HOME › Forums › Ken Williams Questions and answers / Thanks Forum › A question for Ken – Sierra after move to Coarsegold/Oakhurst › Reply To: A question for Ken – Sierra after move to Coarsegold/Oakhurst
(re: A question for Ken – Sierra after move to Coarsegold/Oakhurst)
Take it easy, Johann. First of all I do not live in Europe, I live in the US. Second, if adventure games are not dying out, where are all the companies that are making them? Where are the shelves upons shelves of adventure games at my local outlet? There are, maybe, three major studios that make them – all based in Europe. The adventure genre here in the US is most certainly dead. NO ONE I know plays adventure games anymore. In fact, most people look at me kind of weird when I tell them I still play them. That is from where I base my belief that adventure games are a fringe market.
You are right about Doom3 being pretty bad. But that has no bearing on the general state of gaming today. The FPS is still god, and it will be for a long time to come. Games have always pushed along the hardware market (or is it the other way around?)…It was possible to do that with adventure games for awhile as we saw the evolution from CGA, to EGA, to VGA, and then on to CD-ROM. But 2d graphics performance has been topped out for a long time, so what’s left?…The 3d market. FPS’s are the games that push people to buy $500 polygon pumps and make people go “that’s really awesome” when they look at the screen. Typical adventure games can’t generate the “wow” factor anymore, so that’s why they’ve fallen to the wayside.
Then make an adventure game in 3D you say? I think that’s where Sierra was trying to go with KQ VIII. However, as Ken noted in another post somewhere around here, Roberta was not the primary creative designer since CUC got their mitts into the deal. Otherwise, KQ VIII may have felt more like a “King’s Quest”. But, regardless of how you cut it, sooner or later the changing face of gaming would probably have ended up changing the face of King’s Quest to something its hardcore fans would have had trouble recognizing.

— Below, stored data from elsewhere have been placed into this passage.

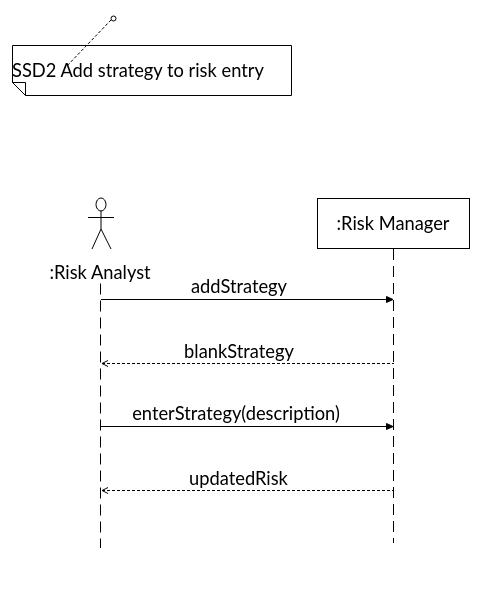
<!DOCTYPE html>
<html lang="en">
<head>
<meta charset="utf-8">
<title>SSD2 Add strategy to risk entry</title>
<style>
  :root { --ink: #000; --paper: #fff; }
  * { box-sizing: border-box; margin: 0; padding: 0; }
  html, body { width: 483px; height: 589px; overflow: hidden; background: var(--paper); }
  .diagram {
    position: relative; width: 483px; height: 589px; overflow: hidden;
    color: var(--ink); font: 400 18.3px/24px Lato, Carlito, sans-serif;
  }
  .lines { position: absolute; left: 0; top: 0; fill: none; stroke: var(--ink); stroke-width: 1; }
  .lines .solid-head { fill: var(--ink); }
  .lines .reply { stroke-dasharray: 3 2; }
  .lines .lifeline { stroke-dasharray: 11 6; }
  .label { position: absolute; white-space: nowrap; font-weight: 400; font-size: inherit; }
  .centered { transform: translateX(-50%); }
  .note-title { left: 12px; top: 58px; }
  .analyst { left: 100px; top: 260px; }
  .manager { left: 393px; top: 211px; }
  .add { left: 239px; top: 274px; }
  .blank { left: 239px; top: 339px; }
  .enter { left: 236px; top: 401px; }
  .updated { left: 238.5px; top: 466px; }
</style>
</head>
<body>
<main class="diagram">
  <svg class="lines" width="483" height="589" viewBox="0 0 483 589" aria-hidden="true">
    <g class="note">
      <path d="M12.5 45.5H291.5V95.5H25.5L12.5 82.5Z"/>
      <path d="M12.5 82.5H25.5V95.5"/>
      <path class="reply" d="M111 20L65 68"/>
      <circle cx="113.5" cy="18.5" r="2.5"/>
    </g>
    <g class="actor">
      <ellipse cx="101" cy="204.500" rx="5" ry="6.500"/>
      <path d="M101 211V229M88 217.500H114M101 229L92 249M101 229L111 249"/>
    </g>
    <rect class="object" x="317.5" y="198.500" width="152" height="50"/>
    <path class="lifeline" d="M100.500 283.500V548"/>
    <path class="lifeline" d="M393.500 249V543"/>
    <g class="calls">
      <path d="M101 299.500H387M101 426.500H387"/>
      <path class="solid-head" d="M386.500 296.500L393 299.500L386.500 302.500Z"/>
      <path class="solid-head" d="M386.500 423.500L393 426.500L386.500 429.500Z"/>
    </g>
    <g class="replies">
      <path class="reply" d="M102 363.500H394M102 490.500H394"/>
      <path d="M108 360.500L102 363.500L108 366.500M108 487.500L102 490.500L108 493.500"/>
    </g>
  </svg>
  <h1 class="label note-title">SSD2 Add strategy to risk entry</h1>
  <p class="label centered analyst">:Risk Analyst</p>
  <p class="label centered manager">:Risk Manager</p>
  <p class="label centered add">addStrategy</p>
  <p class="label centered blank">blankStrategy</p>
  <p class="label centered enter">enterStrategy(description)</p>
  <p class="label centered updated">updatedRisk</p>
</main>
</body>
</html>
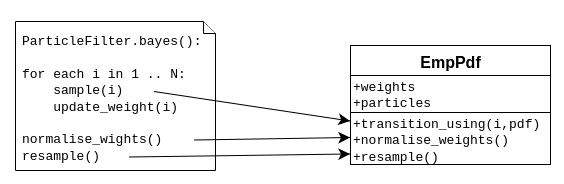
<!DOCTYPE html>
<html lang="en">
<head>
<meta charset="utf-8">
<title>Particle filter class diagram</title>
<style>
:root { --ink: #000; --paper: #fff; }
* { box-sizing: border-box; margin: 0; }
body { width: 564px; height: 184px; overflow: hidden; background: var(--paper); color: var(--ink); }
.diagram { position: relative; width: 564px; height: 184px; overflow: hidden; font: 13px/16.4px "Liberation Mono", monospace; }
.connectors { position: absolute; inset: 0; }
.outline { fill: var(--paper); stroke: var(--ink); }
.arrow { stroke: var(--ink); stroke-width: 1.2; marker-end: url(#arrowhead); }
.note { position: absolute; left: 22px; top: 34px; font: inherit; white-space: pre; }
.class-box { position: absolute; left: 350px; top: 45px; width: 201px; height: 120px; display: grid; grid-template-rows: 29px 37px 1fr; border: 1px solid var(--ink); }
.class-name { font: bold 16px/33px "Liberation Sans", sans-serif; text-align: center; }
.members { list-style: none; padding: 4px 0 0 2px; border-top: 1px solid var(--ink); white-space: nowrap; }
</style>
</head>
<body>
<main class="diagram">
  <svg class="connectors" width="564" height="184" viewBox="0 0 564 184" aria-hidden="true">
    <path class="outline" d="M15.5 21.5H203.5L215.5 33.5V170.5H15.5Z"/>
    <path class="outline" d="M203.5 21.5V33.5H215.5"/>
  </svg>
  <pre class="note">ParticleFilter.bayes():

for each i in 1 .. N:
    sample(i)
    update_weight(i)

normalise_wights()
resample()</pre>
  <section class="class-box">
    <h1 class="class-name">EmpPdf</h1>
    <ul class="members">
      <li>+weights</li>
      <li>+particles</li>
    </ul>
    <ul class="members">
      <li>+transition_using(i,pdf)</li>
      <li>+normalise_weights()</li>
      <li>+resample()</li>
    </ul>
  </section>
  <svg class="connectors" width="564" height="184" viewBox="0 0 564 184" aria-hidden="true">
    <defs>
      <marker id="arrowhead" markerUnits="userSpaceOnUse" markerWidth="13" markerHeight="12" refX="12" refY="6" orient="auto">
        <polygon points="0,0 12,6 0,12 3,6"/>
      </marker>
    </defs>
    <line class="arrow" x1="154" y1="91.5" x2="350" y2="121"/>
    <line class="arrow" x1="194" y1="140" x2="350" y2="137.5"/>
    <line class="arrow" x1="129" y1="157" x2="350" y2="154"/>
  </svg>
</main>
</body>
</html>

With that being said, there ARE a couple of games I really enjoyed that have adventure aspects with full 3d engines, which were “Broken Sword 3” and “Beyond Good & Evil”. These games had what I enjoyed most about adventure games – Decent puzzles, an engaging story, and cool characters. I think we might be seeing more of these types of games, especially if someone can come up with an engine that can do really cool, detailed outdoor environments. Bring back the “wow” factor, and we’ll see a resurgence in the genre.